Investment casting is an industrial process based on lost-wax casting, one of the oldest known metal-forming techniques. The term "lost-wax casting" can also refer to modern investment casting processes.
Investment casting has been used in various forms for the last 5,000 years. In its earliest forms, beeswax was used to form patterns necessary for the casting process. Today, more advanced waxes, refractory materials and specialist alloys are typically used for making patterns. Investment casting is valued for its ability to produce components with accuracy, repeatability, versatility and integrity in a variety of metals and high-performance alloys.
The fragile wax patterns must withstand forces encountered during the mold making. Much of the wax used in investment casting can be reclaimed and reused.
Investment casting derives its name from the pattern being invested (surrounded) with a refractory material. Many materials are suitable for investment casting; examples are stainless steel alloys, brass, aluminium, carbon steel and glass. The material is poured into a cavity in a refractory material that is an exact negative replica of the desired part. Due to the hardness of refractory materials used, investment casting can produce products with exceptional surface qualities, which can reduce the need for secondary machine processes.
The process can be used for both small castings of a few ounces and large castings weighing several hundred pounds. It can be more expensive than die casting or sand casting, but per-unit costs decrease with large volumes. Investment casting can produce complicated shapes that would be difficult or impossible with other casting methods. It can also produce products with exceptional surface qualities and low tolerances with minimal surface finishing or machining required.
Tool Design / Build
Designing the tool as per the component’s geometry and quantity requirements considering various factors like shrinkage properties of wax, metal and it’s design.
Firstly, the wax replica of the required casting is produced with the help of injection molding. Such wax replicas are known as patterns.
Secondly, the wax pattern is attached to a sprue (central wax stick) for forming an assembly or casting cluster.

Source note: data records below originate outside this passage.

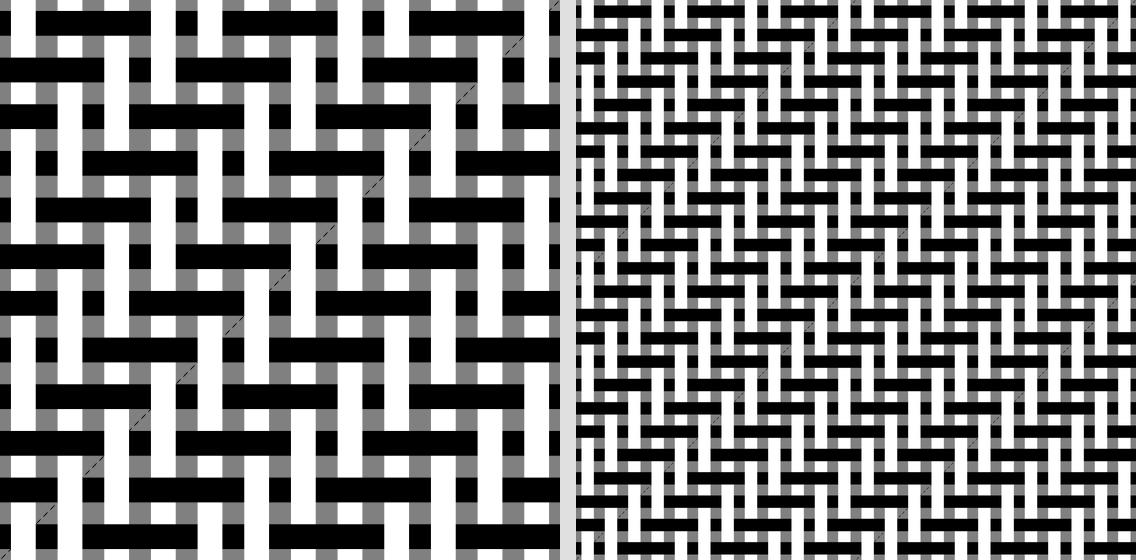
Left, the tile; right, the same tile 2 across and 2 down.
Give the GLSL for this pattern, as a Shadertoy shader.

```glsl
const float STRANDS = 12.0;        // strands across and down
const float TWILL = 4.0;           // strands per weave repeat
const float HALF_WIDTH = 0.2656;   // half strand width, in cells
const float DASHES = 80.0;         // dashes along the diagonal
const float DASH_FILL = 0.6;       // drawn share of each dash period
const float HAIR_HALF = 0.008;     // half hairline width, in cells

const vec3 GROUND = vec3(0.5);
const vec3 WARP = vec3(1.0);
const vec3 WEFT = vec3(0.0);
const vec3 HAIRLINE = vec3(0.0);

// Coverage of a pixel by a shape at signed distance dist
float coverage(float dist, float pixel) {
    return clamp(0.5 - dist / pixel, 0.0, 1.0);
}

// Strand running through the middle of each unit cell
float strand(float x, float halfWidth, float pixel) {
    return coverage(abs(fract(x) - 0.5) - halfWidth, pixel);
}

// Dashed diagonal that wraps around the tile
float dashedDiagonal(vec2 p, float size, float halfWidth, float pixel) {
    float offset = p.x - p.y;
    offset -= size * round(offset / size);
    float line = coverage(abs(offset) * inversesqrt(2.0) - halfWidth, pixel);

    float period = size / DASHES;
    float dash = (abs(fract(p.x / period) - 0.5) - 0.5 * DASH_FILL) * period;
    return line * coverage(dash, pixel);
}

// Two over, two under, stepping one strand per row
bool warpOnTop(vec2 cell, float repeat) {
    return mod(cell.x - cell.y, repeat) < 1.5;
}

void mainImage(out vec4 fragColor, in vec2 fragCoord) {
    vec2 p = fragCoord / iResolution.xy * STRANDS;
    float pixel = STRANDS / min(iResolution.x, iResolution.y);

    // Ground with its hairline
    float hair = dashedDiagonal(p, STRANDS, HAIR_HALF, pixel);
    vec3 color = mix(GROUND, HAIRLINE, hair);

    // Interlaced strands, lower one first
    float warp = strand(p.x, HALF_WIDTH, pixel);
    float weft = strand(p.y, HALF_WIDTH, pixel);
    if (warpOnTop(floor(p), TWILL)) {
        color = mix(mix(color, WEFT, weft), WARP, warp);
    } else {
        color = mix(mix(color, WARP, warp), WEFT, weft);
    }

    fragColor = vec4(color, 1.0);
}
```
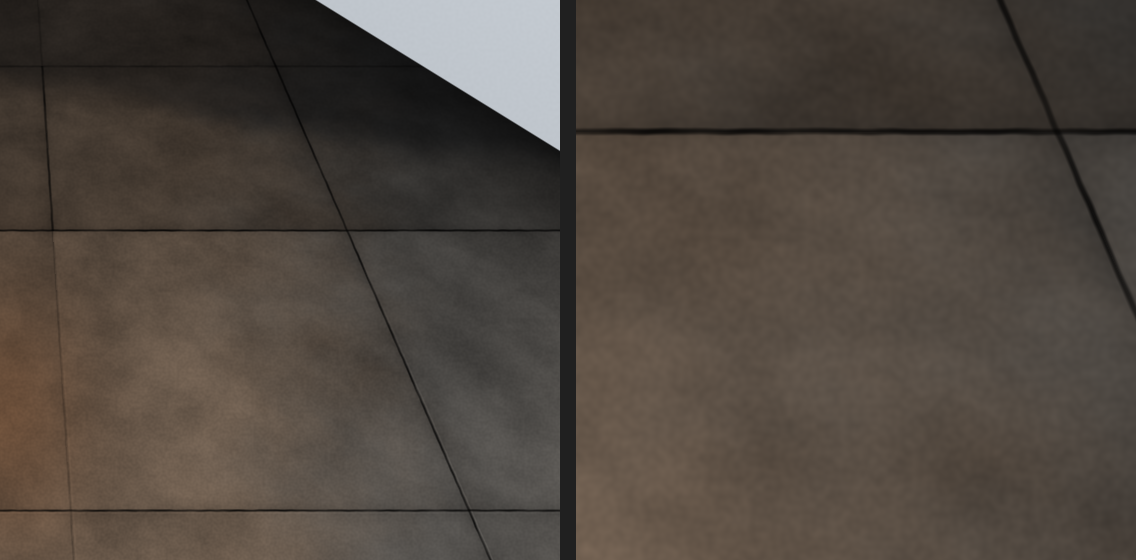
Left: the whole. Right: its middle third, enlarged.
Reproduce this texture procedurally as a Shadertoy shader.

```glsl
// Worn stone floor tiles seen in perspective, with a pale wall cutting the top right corner.
// Canvas points are projected onto the floor plane, where a unit grid gives the joints;
// gradient noise, reseeded in every tile, supplies the stains and mottling.

const vec2  VANISH      = vec2(0.004, 2.004);   // vanishing point of the floor
const vec2  GRID_ORIGIN = vec2(0.0637, 0.522);  // one grid corner on the floor plane
const vec2  TILE_SIZE   = vec2(0.3713, 0.1844);
const float JOINT_HALF  = 0.0017;
const float GRIME_WIDTH = 0.011;
const float STAIN_SCALE = 3.2;
const float STAIN_DEPTH = 0.42;
const float GRAIN_DEPTH = 0.07;

const vec3 WARM_STONE = vec3(0.435, 0.370, 0.312);
const vec3 COOL_STONE = vec3(0.315, 0.305, 0.292);
const vec3 RUST_TINT  = vec3(1.03, 0.89, 0.77);
const vec3 SHADE_TINT = vec3(0.58, 0.60, 0.63);
const vec3 WALL_COLOR = vec3(0.760, 0.785, 0.812);

const vec2  WALL_POINT  = vec2(0.5638, 1.0);
const vec2  WALL_NORMAL = vec2(0.5256, 0.8507);

float hash(vec2 p) {
    vec3 q = fract(vec3(p.xyx) * 0.1031);
    q += dot(q, q.yzx + 33.33);
    return fract((q.x + q.y) * q.z);
}

float cornerSlope(vec2 cell, vec2 offset) {
    float angle = 6.28318 * hash(cell);
    return dot(vec2(cos(angle), sin(angle)), offset);
}

float gradientNoise(vec2 p) {
    vec2 i = floor(p), f = fract(p);
    vec2 w = f * f * f * (f * (f * 6.0 - 15.0) + 10.0);
    vec2 e = vec2(1.0, 0.0);
    float low  = mix(cornerSlope(i, f), cornerSlope(i + e.xy, f - e.xy), w.x);
    float high = mix(cornerSlope(i + e.yx, f - e.yx), cornerSlope(i + e.xx, f - e.xx), w.x);
    return mix(low, high, w.y);
}

float fbm(vec2 p) {
    float sum = 0.0, amplitude = 0.5;
    for (int i = 0; i < 6; i++) {
        sum += amplitude * gradientNoise(p);
        p = mat2(1.6, 1.2, -1.2, 1.6) * p + 17.3;
        amplitude *= 0.58;
    }
    return sum;
}

// Soft line of the given half width around a signed distance of zero.
float line(float dist, float halfWidth, float soft) {
    return 1.0 - smoothstep(halfWidth - soft, halfWidth + soft, abs(dist));
}

vec3 floorColor(vec2 uv, float pixel) {
    // Project onto the floor plane
    float drop = VANISH.y - uv.y;
    vec2 grid = (vec2(uv.x - VANISH.x, 1.0) / drop - GRID_ORIGIN) / TILE_SIZE;
    vec2 tile = floor(grid);
    vec2 nearest = floor(grid + 0.5);

    // Stains, different in each tile
    vec2 seed = tile * 23.7 + 60.0;
    float stain = fbm(grid * STAIN_SCALE + seed);
    float patches = fbm(grid * 1.9 + seed + 41.0);
    float grain = gradientNoise(uv * 190.0) + 0.6 * gradientNoise(uv * vec2(75.0, 95.0) + 9.0);

    // Warm stone on the left turning cool on the right
    float coolness = smoothstep(0.34, 0.88, uv.x + 0.28 * patches + 0.12 * uv.y);
    vec3 color = mix(WARM_STONE, COOL_STONE, coolness);
    vec2 rustOffset = (uv - vec2(0.0, 0.27)) / vec2(0.16, 0.25);
    color *= mix(vec3(1.0), RUST_TINT, exp(-dot(rustOffset, rustOffset)));
    color *= tile.x < 0.0 ? 0.93 : 1.0;
    color *= 1.0 + STAIN_DEPTH * stain + 0.25 * patches + GRAIN_DEPTH * grain;

    // Light falls off with distance; a soft shadow covers the far end
    float light = mix(1.0, 0.82, smoothstep(0.15, 0.60, uv.y));
    light *= tile.y > 0.0 ? 0.80 : 1.0;
    light *= mix(1.0, 0.93, smoothstep(0.60, 0.85, uv.y));
    color *= light;
    float shadowEdge = uv.y - 0.855 + 0.16 * uv.x + 0.04 * patches;
    color *= mix(vec3(1.0), SHADE_TINT, smoothstep(-0.035, 0.035, shadowEdge));
    float wallDistance = dot(WALL_POINT - uv, WALL_NORMAL);
    color *= 1.0 - 0.38 * exp(-max(wallDistance, 0.0) / 0.07);

    // Distances to the joints, back in canvas units
    vec2 joint = (grid - nearest) * TILE_SIZE * vec2(0.92 * drop, drop * drop);
    joint += 0.0008 * gradientNoise(uv * 60.0);
    float sideStrength = nearest.x > 0.5 ? 0.62 : (tile.y == 1.0 ? 0.55 : 0.18);
    float rowStrength = nearest.y > 1.5 ? 0.28 : 0.65;
    vec2 strength = vec2(sideStrength, rowStrength);
    strength *= 1.0 + 0.5 * gradientNoise(uv * 25.0);

    // Grime beside joints, worn bright edges, then the dark gaps
    vec2 grime = strength * exp(-abs(joint) / GRIME_WIDTH);
    color *= (1.0 - 0.22 * grime.x) * (1.0 - 0.22 * grime.y);
    float soft = max(0.0013, pixel);
    float nearness = 1.0 - smoothstep(0.2, 0.65, uv.y);
    float wornSide = line(joint.x - 0.0042, 0.001, soft) * sideStrength;
    float wornRow = line(joint.y + 0.0045, 0.001, soft) * rowStrength;
    color *= 1.0 + (0.30 * wornSide + 0.16 * wornRow) * nearness;
    color *= 1.0 - strength.x * line(joint.x, JOINT_HALF, soft);
    return color * (1.0 - strength.y * line(joint.y, JOINT_HALF, soft));
}

void mainImage(out vec4 fragColor, in vec2 fragCoord) {
    vec2 uv = fragCoord / iResolution.xy;
    float pixel = 1.0 / min(iResolution.x, iResolution.y);
    float wallDistance = dot(uv - WALL_POINT, WALL_NORMAL);
    vec3 wall = WALL_COLOR * (0.985 + 0.10 * wallDistance + 0.012 * gradientNoise(uv * 150.0));
    float wallMask = smoothstep(-pixel, pixel, wallDistance);
    fragColor = vec4(mix(floorColor(uv, pixel), wall, wallMask), 1.0);
}
```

Thirdly, a shell is made by dipping the assembly inside a container comprising of liquid ceramic slurry followed by putting it into a bed comprising of very fine sand approximately up to at least 8 layers can be applied in such a manner.
Fourthly, the wax is immediately melted out the moment the ceramic is dried out, forming a negative impact of the assembly inside the shell.
Small sample is taken from the molten metal and it is quickly solidified by the help of quenching it in the water. It is then tested in Spectrometer to know it’s chemical properties.
Liquid Metal Pouring
In case of the conventional process, molten metal is filled in the shell via gravity pouring. When the metal cools down, the pouring cup, sprue, gates and parts turn into one solid casting.
When the metal gets cooled and solidified, next the ceramic shells are broken with the help of water blasting or vibration.
The parts are traditionally cut away and separated from the main sprue with the help of a friction saw of high speed.
Heat treatment is a controlled process used to alter the microstructure of metals such as stainless steel, carbon steel and alloy steels to impart properties which benefit the working life of a component, for example increased surface hardness, temperature resistance, ductility and strength.
Tensile Strength, Yield Stress, Elongation and Reduction of area are important parameters that can be achieved by testing the Tensile Test bars in Universal Testing Machine.
The metal castings that are identical to that of the original one is finally complete post minor finishing operations.
Various Destructive and Non-Destructive Tests like Bend Test, Impact Test, IGC test, Radiography Test, Liquid Penetrant Test, Magnetic Particle Examination, Ultrasonic Tests, Eddy Current Tests, Microscopic Examination.